USCIS (United States Citizenship and Immigration Service) defines an H-1B occupation as a “specialty occupation” which requires the theoretical and practical application of a body of highly specialized knowledge and the attainment of a bachelor’s or higher degree in the specific specialty (or its equivalent) as a minimum for entry into the occupation in the United States.
Departments may consider H-1B status for a scholar if:
It is possible for an individual to have more than one H-1B employer. An example would be a scholar who is working on a project for one employer and consulting with another employer on similar material. Please consult ISSS when contemplating such an arrangement.
Prior to initiating an H-1B visa/status request, please review the following resources:
The DocuSign-based H-1B Visa/Status Request Form features enhanced security measures and has a workflow built into it that will help streamline the H-1B visa/status request process. Based on how previous questions in the form are answered, the department and H-1B applicant will be prompted to enter information in required fields and to upload required documentation. After completing all requirements, the signer will have to click on "Finish" in the upper right corner in order for the document to be sent to the next signer. All parties involved in the H-1B visa/status request process will sign the form electronically through DocuSign and will be emailed a copy of the completed request (via DocuSign).
After accessing the form, you will be required to enter the name and email address of the following individuals involved in the H-1B request process:
If you have any questions or feedback, please email: ISSS@colorado.edu.
Immigration law must always take family into consideration. When an incoming scholar is applying for a change of status, the status of family members must be considered as well.
It is possible for a scholar in H-1B status to have his/her family (spouse and children) in the dependent H-4 status. Please note that in most instances people in H-4 status cannot be employed while in the United States. Since it is often the case that the spouse is a professional in his/her own right, care should be taken in making plans for the dependents’ status. If the H-1B temporary worker is in the United States with dependents, the dependents must apply for either extension of their H-4 status or change of their current status to H-4 status when the H-1B principal applies for either extension of status or change of status. Additional fees are charged for these dependent applications. Consult ISSS for more information.
All international scholars who come to the university on regular tenure-track faculty appointments must eventually obtain immigrant or permanent resident status.

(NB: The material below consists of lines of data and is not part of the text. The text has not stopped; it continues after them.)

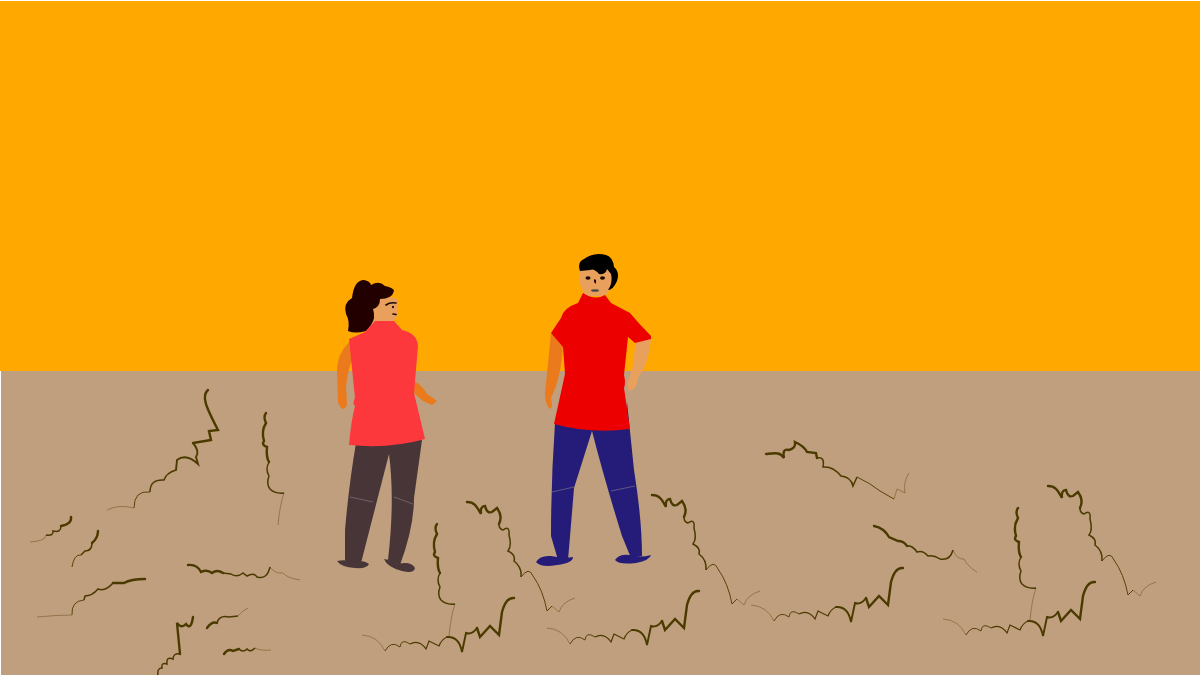
<!DOCTYPE html>
<html lang="en">
<head>
<meta charset="utf-8">
<title>Two people on dry ground</title>
<style>
:root {
  --sky: #ffa900;
  --ground: #bf9f7d;
  --crack: #4b3a00;
  --skin: #e9a05c;
  --skin-shade: #ea7a1c;
  --woman-hair: #230000;
  --woman-top: #fd383d;
  --woman-trousers: #483538;
  --man-hair: #000;
  --man-shirt: #ec0000;
  --man-trousers: #241c78;
}
html, body { margin: 0; background: #fff; overflow: hidden; }
svg { display: block; width: 1200px; height: 675px; }
.sky { fill: var(--sky); }
.ground { fill: var(--ground); }
.cracks { fill: none; stroke: var(--crack); stroke-linejoin: miter; }
.heavy { stroke-width: 2.4; stroke-linecap: round; }
.medium { stroke-width: 1.5; }
.fine { stroke-width: .9; }
.hairline { stroke-width: .4; }
.skin { fill: var(--skin); }
.skin-shade { fill: var(--skin-shade); }
.woman-hair { fill: var(--woman-hair); }
.woman-top { fill: var(--woman-top); }
.woman-trousers { fill: var(--woman-trousers); }
.man-hair { fill: var(--man-hair); }
.man-shirt { fill: var(--man-shirt); }
.man-trousers { fill: var(--man-trousers); }
.seam { fill: none; stroke: #8a7d8a; stroke-width: .6; }
.feature { fill: #1a0800; }
.feature-line { fill: none; stroke: #1a0800; stroke-width: 1.6; stroke-linecap: round; }
</style>
</head>
<body>
<svg viewBox="0 0 1200 675" role="img" aria-label="A woman and a man standing on cracked ground under an orange sky">
  <defs>
    <g id="crack-falling">
      <path class="heavy" d="M467 502C475 502 477 507 481 514Q480 506 485 506Q487 514 492 512L497 508Q503 516 499 524"/>
      <path class="medium" d="M499 524Q499 529 503 530Q510 525 509 535Q512 546 508 551Q516 555 514 561Q522 567 521 577"/>
      <path class="fine" d="M521 577Q529 566 533 576Q543 590 547 611L552 606"/>
      <path class="hairline" d="M552 606L559 612Q562 602 575 598"/>
    </g>
    <g id="crack-rising">
      <path class="heavy" d="M514 598Q506 597 502 612L499 635L490 626L480 637L477 628"/>
      <path class="heavy" style="stroke-width:1.9" d="M477 628Q472 635 466 633L462 652Q459 636 447 637"/>
      <path class="medium" style="stroke-width:1.2" d="M447 637Q441 640 439 646L429 641L426 649Q419 639 410 644"/>
      <path class="fine" d="M410 644Q401 638 400 647Q391 640 385 651"/>
      <path class="hairline" d="M385 651Q378 636 362 635"/>
    </g>
    <g id="crack-upright">
      <path class="heavy" d="M437 524Q434 528 437 534Q432 542 435 552Q432 556 438 558Q437 568 440 573"/>
      <path class="medium" d="M440 573Q436 580 440 587Q437 595 441 600Q446 605 455 604"/>
      <path class="hairline" d="M455 604Q451 615 449 636"/>
    </g>
  </defs>

  <rect class="sky" y="1" width="1200" height="370"/>
  <rect class="ground" x="1" y="371" width="1199" height="304"/>

  <g class="cracks">
    <use href="#crack-falling"/>
    <use href="#crack-falling" x="185" y="-7"/>
    <use href="#crack-falling" x="581" y="-16"/>
    <use href="#crack-rising"/>
    <use href="#crack-rising" x="185" y="-7"/>
    <use href="#crack-rising" x="389" y="-30"/>
    <use href="#crack-rising" x="581" y="-16"/>
    <use href="#crack-upright"/>
    <use href="#crack-upright" x="-171" y="-111"/>
    <use href="#crack-upright" x="581" y="-16"/>

    <g id="crack-far-left">
      <path class="heavy" d="M208 390C201 396 206 407 218 430L209 431L211 440L193 443"/>
      <path class="heavy" style="stroke-width:1.9" d="M193 443Q200 451 196 457L198 464Q186 453 177 460L176 470"/>
      <path class="medium" d="M176 470Q166 473 164 480Q150 479 150 492"/>
      <path class="fine" d="M150 492Q134 490 134 508"/>
      <path class="hairline" d="M134 508Q119 504 107 510"/>
    </g>
    <g id="crack-short-left">
      <path class="heavy" d="M71 517Q72 524 61 526"/>
      <path class="medium" d="M61 526Q61 533 53 531Q54 536 46 535"/>
      <path class="hairline" d="M46 535Q46 541 30 542"/>
      <path class="heavy" d="M98 531Q98 538 92 543"/>
      <path class="medium" d="M92 543Q92 551 85 551L81 555"/>
      <path class="fine" d="M81 555Q74 554 72 567"/>
    </g>
    <g id="crack-low-left">
      <path class="heavy" d="M145 579Q131 579 124 583L113 583"/>
      <path class="medium" d="M113 583Q105 592 98 589Q92 596 85 596L84 600"/>
      <path class="fine" d="M84 600Q71 601 72 615"/>
      <path class="hairline" d="M72 615Q57 615 37 617"/>
    </g>
    <g id="crack-level">
      <path class="heavy" d="M188 565Q197 564 201 572Q207 569 212 573Q217 569 223 573"/>
      <path class="medium" d="M223 573L231 574Q237 578 243 573L247 576Q254 572 257 577Q267 580 270 567"/>
      <path class="hairline" d="M270 567Q275 574 283 573Q287 578 300 580"/>
    </g>
    <g id="crack-bottom-left">
      <path class="heavy" d="M193 617Q191 631 186 624Q181 629 177 623L180 654"/>
      <path class="medium" d="M180 654Q173 653 173 659Q166 656 167 664Q161 662 162 668Q157 668 158 675"/>
      <path class="heavy" d="M207 628Q212 621 217 623"/>
      <path class="medium" d="M217 623Q219 615 229 617L238 616"/>
      <path class="hairline" d="M238 616Q242 611 248 608"/>
      <path class="heavy" d="M224 654Q228 648 233 651L239 649"/>
      <path class="medium" d="M239 649Q243 653 247 649Q250 653 255 648"/>
      <path class="hairline" d="M255 648Q260 651 271 650"/>
    </g>
    <g id="crack-far-right">
      <path class="heavy" d="M766 454C776 453 780 452 784 458Q782 448 789 450Q796 448 795 442Q804 446 807 452L816 453L817 458"/>
      <path class="medium" d="M817 458Q825 456 823 467Q833 466 841 476Q851 477 853 486L857 477"/>
      <path class="fine" d="M857 477Q870 483 880 491L894 499"/>
      <path class="hairline" d="M894 499L897 489L905 493Q903 482 909 473"/>
    </g>
    <g id="crack-right">
      <path class="heavy" d="M874 526Q884 528 889 537L898 541Q904 541 907 546"/>
      <path class="medium" d="M907 546Q912 545 917 552Q923 550 928 556Q934 555 940 559Q950 561 953 550"/>
      <path class="hairline" d="M953 550Q957 560 964 559Q968 567 977 572"/>
    </g>
  </g>

  <g id="woman">
    <path class="skin-shade" d="M350 341Q337 354 337 370L338 401Q339 408 344 409L347 405L346 386Q348 368 353 358Z"/>
    <path class="skin-shade" d="M414 381Q423 386 427 394L437 401L432 405L423 401L413 392Z"/>
    <path class="woman-trousers" d="M356 443Q349 484 345 530L345 562L361 563Q370 528 389 454Q395 500 388 560L400 565Q414 527 414 498L422 440Z"/>
    <path class="seam" d="M350 497L373 502M394 497L413 504"/>
    <path class="woman-trousers" d="M337 561Q346 559 351 562Q363 559 369 564Q367 569 355 568Q341 567 337 561Z"/>
    <path class="woman-trousers" d="M384 559Q392 560 398 564Q411 561 415 568Q414 574 402 571Q387 567 384 559Z"/>
    <path class="skin" d="M374 299L390 297L397 299L397 317L393 322L366 330Z"/>
    <path class="woman-hair" d="M394 291Q392 299 380 299Q380 307 373 309Q376 318 371 325L366 331Q355 334 348 331Q350 321 346 314Q343 303 352 298Q354 280 364 280Q370 281 371 285Q379 280 385 286Q394 288 394 291Z"/>
    <path class="feature-line" d="M386 305Q390 302 396 303M393 314L396 314.5"/>
    <ellipse class="feature" cx="393" cy="307" rx="1" ry="1.2"/>
    <path class="woman-top" d="M375 321L394 321L402 330Q417 333 418 346L414 393L425 439Q390 449 349 445Q351 421 355 406Q352 403 355 398L349 339L365 332Z"/>
  </g>

  <g id="man">
    <path class="skin-shade" d="M551 333Q548 364 545 393Q545 405 550 409L552 406L551 398Q561 378 563 346Z"/>
    <path class="skin" d="M635 343L651 338Q650 361 638 378Q637 390 629 391L627 383Q634 371 635 343Z"/>
    <path class="man-trousers" d="M555 423Q551 480 551 536L558 560L568 560Q571 525 574 488L592 431Q604 478 622 536L631 558L642 556Q642 520 634 470L627 402L625 424Z"/>
    <path class="seam" d="M552 492L574 487M611 491L635 486"/>
    <path class="man-trousers" d="M536 562Q540 555 551 556Q564 559 573 557Q573 563 557 565Q541 568 536 562Z"/>
    <path class="man-trousers" d="M615 560Q619 554 629 555Q641 558 651 555Q650 560 636 563Q619 565 615 560Z"/>
    <path class="skin" d="M579 270Q578 284 583 290L583 296L605 296Q612 290 612 270L596 265Z"/>
    <path class="man-hair" d="M580 271Q577 262 584 259Q594 252 606 255Q613 257 614 267Q620 272 617 281Q613 290 608 290Q613 283 611 274L607 269Q606 275 599 274Q594 268 590 270Z"/>
    <ellipse class="feature" cx="588" cy="278" rx="2.5" ry="1.8"/>
    <ellipse class="feature" cx="602.5" cy="278" rx="2.5" ry="1.8"/>
    <path class="feature" d="M594 279L596 280L596 284L594 282Z"/>
    <ellipse cx="595" cy="290.5" rx="4" ry="1.3" fill="#4a4a4a"/>
    <path class="man-shirt" d="M583 293Q595 301 605 295L611 303L630 313Q639 324 651 336L651 339L635 343L628 337L624 375Q626 383 624 388L630 429Q590 434 554 424L565 374L563 347L551 333L561 318Q563 308 578 303Z"/>
  </g>
</svg>
</body>
</html>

Unfortunately, permanent residency may not be easy to obtain, requires much lead time and, in some cases, is simply not available. In many (but not all) cases, it is necessary to secure H-1B status as a bridge to permanent residence. Please note that in most cases a scholar can only be in H-1B status for six years. Consult ISSS for more information in such cases. In negotiating with international scholars for positions as permanent faculty or researchers, departments must always keep in mind the delays and difficulties of obtaining immigrant status. It is important not to make promises that the university cannot keep. We urge hiring departments to contact us during the hiring process rather than after decisions have been made.
Interviews for new faculty are complex and delicate. They involve many considerations—some scholarly, some legal, and some concerned with research issues. Immigration matters need some attention in this setting if the department is contemplating an international hire. The easiest way to accomplish this is to offer anyone you are interviewing the option of scheduling some time with an advisor in ISSS. This allows the potential hire to ask questions and to discover the level of immigration services we offer. It also allows the hiring faculty to concentrate on matters other than immigration, and protects the university from making costly immigration errors.